(Records from a dataset)
[Start of section]

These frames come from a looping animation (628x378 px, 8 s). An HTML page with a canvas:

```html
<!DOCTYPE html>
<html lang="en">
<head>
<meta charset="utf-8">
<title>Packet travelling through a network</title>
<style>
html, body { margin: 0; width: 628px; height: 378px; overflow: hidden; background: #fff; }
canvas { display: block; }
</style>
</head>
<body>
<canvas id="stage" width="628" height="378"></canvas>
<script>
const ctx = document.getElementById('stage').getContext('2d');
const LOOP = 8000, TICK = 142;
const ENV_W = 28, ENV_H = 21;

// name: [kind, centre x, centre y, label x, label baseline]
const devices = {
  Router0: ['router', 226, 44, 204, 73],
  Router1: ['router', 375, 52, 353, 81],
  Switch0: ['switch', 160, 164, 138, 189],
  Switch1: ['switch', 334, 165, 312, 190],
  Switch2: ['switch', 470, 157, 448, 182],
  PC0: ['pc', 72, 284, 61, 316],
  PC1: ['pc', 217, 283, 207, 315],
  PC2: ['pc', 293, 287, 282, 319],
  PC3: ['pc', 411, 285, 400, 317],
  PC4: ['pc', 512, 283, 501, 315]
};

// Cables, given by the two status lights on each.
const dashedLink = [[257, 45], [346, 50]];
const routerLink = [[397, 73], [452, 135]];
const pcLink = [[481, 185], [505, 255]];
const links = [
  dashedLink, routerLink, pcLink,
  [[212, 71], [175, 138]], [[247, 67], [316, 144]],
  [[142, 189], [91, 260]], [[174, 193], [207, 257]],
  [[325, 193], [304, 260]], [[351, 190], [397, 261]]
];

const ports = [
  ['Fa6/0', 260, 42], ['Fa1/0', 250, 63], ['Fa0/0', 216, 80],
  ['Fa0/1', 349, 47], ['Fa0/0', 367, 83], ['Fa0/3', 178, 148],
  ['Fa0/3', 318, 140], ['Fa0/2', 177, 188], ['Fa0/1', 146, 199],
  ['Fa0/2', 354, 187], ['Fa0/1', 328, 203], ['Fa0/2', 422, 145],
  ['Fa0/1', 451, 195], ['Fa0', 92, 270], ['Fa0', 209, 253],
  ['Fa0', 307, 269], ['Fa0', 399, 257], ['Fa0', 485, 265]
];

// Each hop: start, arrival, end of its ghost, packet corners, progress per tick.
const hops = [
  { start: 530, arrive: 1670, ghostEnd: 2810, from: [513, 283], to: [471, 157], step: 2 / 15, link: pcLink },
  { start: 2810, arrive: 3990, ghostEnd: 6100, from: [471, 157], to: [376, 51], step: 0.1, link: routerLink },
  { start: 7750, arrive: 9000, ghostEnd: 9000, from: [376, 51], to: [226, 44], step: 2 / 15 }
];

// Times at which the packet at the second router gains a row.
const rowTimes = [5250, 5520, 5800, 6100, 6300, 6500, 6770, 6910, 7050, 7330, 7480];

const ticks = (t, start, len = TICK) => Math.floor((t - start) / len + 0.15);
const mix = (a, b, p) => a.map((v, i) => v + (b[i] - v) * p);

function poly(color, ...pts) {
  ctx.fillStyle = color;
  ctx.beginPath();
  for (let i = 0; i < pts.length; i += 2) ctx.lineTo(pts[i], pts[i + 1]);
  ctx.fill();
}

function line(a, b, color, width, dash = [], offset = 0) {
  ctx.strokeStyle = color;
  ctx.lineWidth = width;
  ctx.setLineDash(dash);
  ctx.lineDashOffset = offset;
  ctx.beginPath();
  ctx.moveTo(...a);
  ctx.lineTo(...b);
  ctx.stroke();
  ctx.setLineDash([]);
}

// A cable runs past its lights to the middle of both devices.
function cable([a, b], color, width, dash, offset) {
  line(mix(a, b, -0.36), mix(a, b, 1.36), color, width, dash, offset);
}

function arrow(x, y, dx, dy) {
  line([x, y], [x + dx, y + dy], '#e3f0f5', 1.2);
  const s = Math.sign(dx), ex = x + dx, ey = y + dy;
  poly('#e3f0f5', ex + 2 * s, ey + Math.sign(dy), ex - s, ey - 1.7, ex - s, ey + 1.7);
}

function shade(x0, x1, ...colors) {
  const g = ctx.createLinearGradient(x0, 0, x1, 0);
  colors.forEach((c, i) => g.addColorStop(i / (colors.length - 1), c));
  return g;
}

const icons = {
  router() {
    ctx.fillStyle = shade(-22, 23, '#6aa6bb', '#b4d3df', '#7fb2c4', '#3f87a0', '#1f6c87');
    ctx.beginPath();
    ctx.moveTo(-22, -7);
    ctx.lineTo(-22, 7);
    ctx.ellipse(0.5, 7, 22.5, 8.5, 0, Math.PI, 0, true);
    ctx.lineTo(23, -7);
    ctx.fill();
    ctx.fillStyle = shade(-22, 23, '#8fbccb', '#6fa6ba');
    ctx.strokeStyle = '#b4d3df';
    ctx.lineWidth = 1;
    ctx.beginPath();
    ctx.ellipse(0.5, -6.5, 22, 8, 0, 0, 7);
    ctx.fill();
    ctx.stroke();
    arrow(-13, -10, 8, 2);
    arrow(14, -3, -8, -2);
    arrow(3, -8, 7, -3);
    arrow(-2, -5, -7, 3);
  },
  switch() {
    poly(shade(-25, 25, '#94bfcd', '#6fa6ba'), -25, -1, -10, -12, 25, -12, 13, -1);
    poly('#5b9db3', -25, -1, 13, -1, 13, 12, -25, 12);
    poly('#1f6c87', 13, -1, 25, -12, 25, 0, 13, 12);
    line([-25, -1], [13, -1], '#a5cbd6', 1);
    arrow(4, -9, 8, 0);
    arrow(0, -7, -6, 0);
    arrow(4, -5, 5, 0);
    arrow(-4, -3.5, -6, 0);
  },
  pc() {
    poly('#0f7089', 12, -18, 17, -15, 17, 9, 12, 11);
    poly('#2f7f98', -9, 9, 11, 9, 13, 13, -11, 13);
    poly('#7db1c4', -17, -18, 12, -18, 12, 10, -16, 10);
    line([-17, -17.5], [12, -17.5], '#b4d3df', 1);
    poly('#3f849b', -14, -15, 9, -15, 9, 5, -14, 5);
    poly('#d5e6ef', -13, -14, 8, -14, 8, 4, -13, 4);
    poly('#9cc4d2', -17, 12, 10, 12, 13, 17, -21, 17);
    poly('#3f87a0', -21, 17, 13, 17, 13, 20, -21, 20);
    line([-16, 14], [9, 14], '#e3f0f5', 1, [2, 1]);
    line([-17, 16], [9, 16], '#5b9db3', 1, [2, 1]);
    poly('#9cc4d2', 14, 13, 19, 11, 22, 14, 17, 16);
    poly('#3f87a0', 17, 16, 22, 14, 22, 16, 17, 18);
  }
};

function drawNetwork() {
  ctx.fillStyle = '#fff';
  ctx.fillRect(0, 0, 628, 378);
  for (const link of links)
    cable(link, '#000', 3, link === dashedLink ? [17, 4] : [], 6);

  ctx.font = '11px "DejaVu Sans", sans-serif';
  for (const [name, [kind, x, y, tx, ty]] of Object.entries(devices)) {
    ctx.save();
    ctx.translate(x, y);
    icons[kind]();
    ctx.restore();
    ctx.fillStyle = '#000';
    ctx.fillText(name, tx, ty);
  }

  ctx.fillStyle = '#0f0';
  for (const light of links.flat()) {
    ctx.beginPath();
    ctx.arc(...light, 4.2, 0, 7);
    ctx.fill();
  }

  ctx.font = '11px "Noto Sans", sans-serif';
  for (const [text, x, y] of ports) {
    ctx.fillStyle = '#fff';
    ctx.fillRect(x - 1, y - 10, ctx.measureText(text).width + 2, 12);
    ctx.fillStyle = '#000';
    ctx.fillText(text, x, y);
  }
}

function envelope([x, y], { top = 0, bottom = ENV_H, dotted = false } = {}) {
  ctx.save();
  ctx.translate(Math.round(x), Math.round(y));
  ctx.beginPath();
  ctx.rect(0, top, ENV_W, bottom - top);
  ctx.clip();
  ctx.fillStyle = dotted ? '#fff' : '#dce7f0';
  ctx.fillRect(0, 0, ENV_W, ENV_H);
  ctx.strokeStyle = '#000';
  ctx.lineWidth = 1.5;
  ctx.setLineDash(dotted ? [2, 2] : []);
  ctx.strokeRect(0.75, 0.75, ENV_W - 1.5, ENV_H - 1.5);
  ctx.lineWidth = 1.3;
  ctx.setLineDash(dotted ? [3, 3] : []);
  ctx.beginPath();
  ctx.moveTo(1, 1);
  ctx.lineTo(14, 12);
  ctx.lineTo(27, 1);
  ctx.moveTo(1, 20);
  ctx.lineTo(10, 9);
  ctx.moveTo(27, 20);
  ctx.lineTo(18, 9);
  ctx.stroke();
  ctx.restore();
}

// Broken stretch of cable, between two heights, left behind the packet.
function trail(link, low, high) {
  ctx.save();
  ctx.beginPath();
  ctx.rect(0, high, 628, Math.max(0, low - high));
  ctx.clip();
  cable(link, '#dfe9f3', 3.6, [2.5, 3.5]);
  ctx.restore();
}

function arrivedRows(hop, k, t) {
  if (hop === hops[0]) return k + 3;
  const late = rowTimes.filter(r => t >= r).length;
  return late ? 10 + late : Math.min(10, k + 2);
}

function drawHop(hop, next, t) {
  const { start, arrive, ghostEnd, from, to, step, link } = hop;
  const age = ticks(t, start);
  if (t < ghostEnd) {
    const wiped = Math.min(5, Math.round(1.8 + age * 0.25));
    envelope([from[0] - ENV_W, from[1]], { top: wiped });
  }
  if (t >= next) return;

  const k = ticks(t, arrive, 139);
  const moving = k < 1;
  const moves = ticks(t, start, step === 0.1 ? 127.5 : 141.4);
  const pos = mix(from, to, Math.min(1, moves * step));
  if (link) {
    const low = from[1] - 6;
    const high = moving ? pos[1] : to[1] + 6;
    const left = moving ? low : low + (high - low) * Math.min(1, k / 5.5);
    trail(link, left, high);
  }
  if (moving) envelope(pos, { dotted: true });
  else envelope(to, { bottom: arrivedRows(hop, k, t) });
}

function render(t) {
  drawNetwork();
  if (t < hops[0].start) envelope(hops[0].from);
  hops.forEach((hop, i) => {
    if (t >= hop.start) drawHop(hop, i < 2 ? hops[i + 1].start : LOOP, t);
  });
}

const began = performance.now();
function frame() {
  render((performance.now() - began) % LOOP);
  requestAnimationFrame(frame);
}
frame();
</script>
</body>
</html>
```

[End of section]

(What this task involves)
Find the word "strokeStyle" in the records. Copy every line it appears in.

(Written solution)
  ctx.strokeStyle = color;
    ctx.strokeStyle = '#b4d3df';
  ctx.strokeStyle = '#000';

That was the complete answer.